As the name suggests, Ashampoo Music Studio is more than a basic audio editor. You can actually use this freeware to design CD labels, edit file metadata tags, convert between different audio formats, and rip or burn discs.
Audiotool is a free online platform that allows you to create and publish music tracks. Unlike other free audio editing software packages listed here, Audiotool is an in-browser platform so there’s no need to install a local client to use it, although a Chrome plugin is available.
This audio editor shares more DNA with Apple’s Garage Band program than most audio editors. With it, you can record 30-second segments of sound to use as samples that can then be mixed with digital instruments already built into the Audiotool system.
You can modify your tracks with Audiotool by adding filters from a selection of 14 different effects.
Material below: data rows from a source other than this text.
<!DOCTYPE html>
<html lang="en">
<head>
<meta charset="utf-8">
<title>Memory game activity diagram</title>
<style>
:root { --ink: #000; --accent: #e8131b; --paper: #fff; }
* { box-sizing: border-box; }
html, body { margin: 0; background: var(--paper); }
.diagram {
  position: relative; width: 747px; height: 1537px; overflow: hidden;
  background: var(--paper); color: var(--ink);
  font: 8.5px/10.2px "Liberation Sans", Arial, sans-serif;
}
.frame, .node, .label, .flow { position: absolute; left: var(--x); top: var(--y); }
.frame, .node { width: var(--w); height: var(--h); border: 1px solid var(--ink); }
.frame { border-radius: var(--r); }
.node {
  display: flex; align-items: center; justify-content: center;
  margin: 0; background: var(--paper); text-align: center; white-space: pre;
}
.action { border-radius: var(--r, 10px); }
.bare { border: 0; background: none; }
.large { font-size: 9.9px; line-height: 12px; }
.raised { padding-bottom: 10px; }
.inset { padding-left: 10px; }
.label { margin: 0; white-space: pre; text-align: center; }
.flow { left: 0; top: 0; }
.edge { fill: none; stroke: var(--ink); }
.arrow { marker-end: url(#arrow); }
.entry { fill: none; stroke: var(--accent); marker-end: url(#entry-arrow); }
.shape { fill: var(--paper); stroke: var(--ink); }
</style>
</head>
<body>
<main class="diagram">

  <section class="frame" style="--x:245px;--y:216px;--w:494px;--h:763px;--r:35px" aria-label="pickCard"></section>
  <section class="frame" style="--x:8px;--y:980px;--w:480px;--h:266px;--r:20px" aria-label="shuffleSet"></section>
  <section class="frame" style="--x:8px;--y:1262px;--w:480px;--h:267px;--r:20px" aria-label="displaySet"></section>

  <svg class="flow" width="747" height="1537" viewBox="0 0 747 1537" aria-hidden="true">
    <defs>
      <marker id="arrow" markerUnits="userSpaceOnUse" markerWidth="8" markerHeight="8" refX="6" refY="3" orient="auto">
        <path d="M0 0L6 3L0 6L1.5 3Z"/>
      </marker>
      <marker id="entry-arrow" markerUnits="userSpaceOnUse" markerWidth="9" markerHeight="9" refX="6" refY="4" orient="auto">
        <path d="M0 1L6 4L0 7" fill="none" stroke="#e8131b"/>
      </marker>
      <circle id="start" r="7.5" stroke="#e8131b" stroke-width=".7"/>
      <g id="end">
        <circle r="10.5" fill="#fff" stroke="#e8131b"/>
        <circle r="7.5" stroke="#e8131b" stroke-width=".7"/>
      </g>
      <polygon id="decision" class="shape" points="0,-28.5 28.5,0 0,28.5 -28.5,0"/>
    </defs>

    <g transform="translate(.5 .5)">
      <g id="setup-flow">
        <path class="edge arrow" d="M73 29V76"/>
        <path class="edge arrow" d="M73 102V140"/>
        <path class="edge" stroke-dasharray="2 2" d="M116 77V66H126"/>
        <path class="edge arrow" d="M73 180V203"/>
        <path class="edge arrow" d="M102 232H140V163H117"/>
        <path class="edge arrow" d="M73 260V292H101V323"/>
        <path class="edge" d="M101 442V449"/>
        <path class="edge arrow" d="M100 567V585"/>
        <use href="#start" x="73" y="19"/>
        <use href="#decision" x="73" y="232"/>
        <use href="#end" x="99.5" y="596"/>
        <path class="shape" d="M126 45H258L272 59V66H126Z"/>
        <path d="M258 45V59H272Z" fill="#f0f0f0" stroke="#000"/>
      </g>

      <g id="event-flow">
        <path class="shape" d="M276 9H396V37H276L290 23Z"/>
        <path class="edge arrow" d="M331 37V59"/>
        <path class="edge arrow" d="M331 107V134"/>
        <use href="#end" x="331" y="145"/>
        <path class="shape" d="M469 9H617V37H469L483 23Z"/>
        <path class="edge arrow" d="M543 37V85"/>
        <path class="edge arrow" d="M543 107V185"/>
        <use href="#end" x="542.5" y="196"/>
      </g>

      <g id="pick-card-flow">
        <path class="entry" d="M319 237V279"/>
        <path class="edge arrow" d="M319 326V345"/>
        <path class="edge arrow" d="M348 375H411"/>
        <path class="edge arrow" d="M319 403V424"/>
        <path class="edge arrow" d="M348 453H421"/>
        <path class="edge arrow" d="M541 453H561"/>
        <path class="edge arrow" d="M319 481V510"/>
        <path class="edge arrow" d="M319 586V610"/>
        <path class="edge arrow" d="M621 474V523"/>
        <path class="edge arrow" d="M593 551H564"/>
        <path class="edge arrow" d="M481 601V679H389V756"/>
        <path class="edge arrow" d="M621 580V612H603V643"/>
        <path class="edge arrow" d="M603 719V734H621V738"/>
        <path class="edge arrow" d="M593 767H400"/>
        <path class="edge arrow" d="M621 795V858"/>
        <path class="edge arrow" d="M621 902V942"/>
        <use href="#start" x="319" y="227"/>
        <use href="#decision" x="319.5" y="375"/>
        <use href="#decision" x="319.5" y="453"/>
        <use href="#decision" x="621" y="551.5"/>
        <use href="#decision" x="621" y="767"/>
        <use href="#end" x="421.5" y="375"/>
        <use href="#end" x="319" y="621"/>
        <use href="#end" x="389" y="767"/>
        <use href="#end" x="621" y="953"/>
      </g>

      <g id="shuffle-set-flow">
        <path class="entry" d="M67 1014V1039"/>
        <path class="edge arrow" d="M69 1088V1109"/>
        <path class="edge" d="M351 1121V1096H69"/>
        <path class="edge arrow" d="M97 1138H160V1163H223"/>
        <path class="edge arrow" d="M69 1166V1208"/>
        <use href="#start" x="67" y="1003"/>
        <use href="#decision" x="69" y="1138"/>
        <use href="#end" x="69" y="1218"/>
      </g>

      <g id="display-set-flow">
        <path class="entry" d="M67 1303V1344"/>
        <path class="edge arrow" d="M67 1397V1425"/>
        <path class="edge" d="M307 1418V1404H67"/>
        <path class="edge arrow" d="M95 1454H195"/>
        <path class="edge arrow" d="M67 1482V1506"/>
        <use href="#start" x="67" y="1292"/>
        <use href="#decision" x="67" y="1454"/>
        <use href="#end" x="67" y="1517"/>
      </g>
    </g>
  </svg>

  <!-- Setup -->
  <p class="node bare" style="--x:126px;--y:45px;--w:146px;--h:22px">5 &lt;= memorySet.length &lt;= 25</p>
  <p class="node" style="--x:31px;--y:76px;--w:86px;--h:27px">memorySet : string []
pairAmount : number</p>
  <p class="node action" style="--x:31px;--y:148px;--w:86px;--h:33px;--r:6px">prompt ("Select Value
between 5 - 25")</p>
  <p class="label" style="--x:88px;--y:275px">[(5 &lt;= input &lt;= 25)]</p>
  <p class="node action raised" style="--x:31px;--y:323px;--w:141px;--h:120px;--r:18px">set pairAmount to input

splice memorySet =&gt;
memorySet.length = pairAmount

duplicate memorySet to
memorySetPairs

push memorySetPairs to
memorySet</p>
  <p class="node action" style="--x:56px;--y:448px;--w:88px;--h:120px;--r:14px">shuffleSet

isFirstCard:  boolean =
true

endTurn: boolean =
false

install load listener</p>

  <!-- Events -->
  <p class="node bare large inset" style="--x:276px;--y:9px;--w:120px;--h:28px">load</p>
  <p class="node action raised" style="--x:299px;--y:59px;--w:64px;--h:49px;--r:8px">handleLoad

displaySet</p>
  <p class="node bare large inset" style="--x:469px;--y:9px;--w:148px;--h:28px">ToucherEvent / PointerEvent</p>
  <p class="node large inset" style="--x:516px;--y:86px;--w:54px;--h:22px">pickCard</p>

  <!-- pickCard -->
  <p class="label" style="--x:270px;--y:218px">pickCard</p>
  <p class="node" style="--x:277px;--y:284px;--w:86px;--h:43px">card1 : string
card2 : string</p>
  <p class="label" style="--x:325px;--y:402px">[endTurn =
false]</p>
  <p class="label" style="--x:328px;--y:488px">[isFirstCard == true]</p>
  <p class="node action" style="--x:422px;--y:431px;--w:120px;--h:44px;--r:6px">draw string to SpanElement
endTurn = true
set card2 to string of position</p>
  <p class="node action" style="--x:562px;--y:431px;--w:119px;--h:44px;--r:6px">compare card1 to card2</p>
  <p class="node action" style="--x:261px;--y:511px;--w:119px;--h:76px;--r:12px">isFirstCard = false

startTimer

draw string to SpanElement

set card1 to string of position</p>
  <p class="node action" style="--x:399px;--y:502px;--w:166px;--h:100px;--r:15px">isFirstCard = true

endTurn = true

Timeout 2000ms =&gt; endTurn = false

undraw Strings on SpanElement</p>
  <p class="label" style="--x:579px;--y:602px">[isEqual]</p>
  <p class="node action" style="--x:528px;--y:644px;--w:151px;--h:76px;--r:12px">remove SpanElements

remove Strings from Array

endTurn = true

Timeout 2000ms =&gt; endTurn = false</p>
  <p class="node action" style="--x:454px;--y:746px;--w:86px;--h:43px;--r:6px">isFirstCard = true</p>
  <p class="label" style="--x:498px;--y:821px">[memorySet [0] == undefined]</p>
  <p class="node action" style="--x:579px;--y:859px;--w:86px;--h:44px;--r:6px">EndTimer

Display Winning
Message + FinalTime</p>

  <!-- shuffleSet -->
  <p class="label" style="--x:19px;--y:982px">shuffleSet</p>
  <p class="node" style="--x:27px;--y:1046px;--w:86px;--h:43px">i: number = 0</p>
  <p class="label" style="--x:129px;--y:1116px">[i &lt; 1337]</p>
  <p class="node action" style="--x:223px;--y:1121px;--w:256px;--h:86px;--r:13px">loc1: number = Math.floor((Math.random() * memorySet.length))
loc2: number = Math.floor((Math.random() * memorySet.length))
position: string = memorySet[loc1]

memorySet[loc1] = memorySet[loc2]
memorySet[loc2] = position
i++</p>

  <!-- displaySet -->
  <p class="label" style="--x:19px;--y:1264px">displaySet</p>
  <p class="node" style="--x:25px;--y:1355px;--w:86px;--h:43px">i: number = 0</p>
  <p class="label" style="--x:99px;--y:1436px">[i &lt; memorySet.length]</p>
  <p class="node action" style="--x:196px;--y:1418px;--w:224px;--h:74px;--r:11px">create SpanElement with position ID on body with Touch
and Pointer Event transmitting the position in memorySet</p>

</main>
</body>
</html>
You can also create a MIDI controller within the program or use a splitter tool to attenuate and modify your audio signal.
Another excellent free audio editor with comparable features to Audacity is Acoustica, which is produced by Acon Digital. Acoustica is actually a premium subscription product, and no free version of the latest release, Acoustica 7, is available. However, you can install older versions of the software such as Acoustica 6 for free.
One of the big advantages of Acoustica 6 over open-source alternatives is its professional look-and-feel. The interface wouldn’t look out of place in a top-end recording studio and, thanks to sensible design choices, it only takes a few minutes to get to grips with.
If you like Acoustica’s setup, you can expand its feature set by installing VST or DirectX plugins. With these, you’ll gain access to a wide range of new sound effects that can help you fine-tune your tracks to produce the result you’re looking for.
A unique element of Acoustica is the so-called “Effect Chain” area. Here, you can layer up different audio filters and then apply the combination to multiple tracks. This is a great way to create a unique mix or ensure your sound stays consistent throughout an album.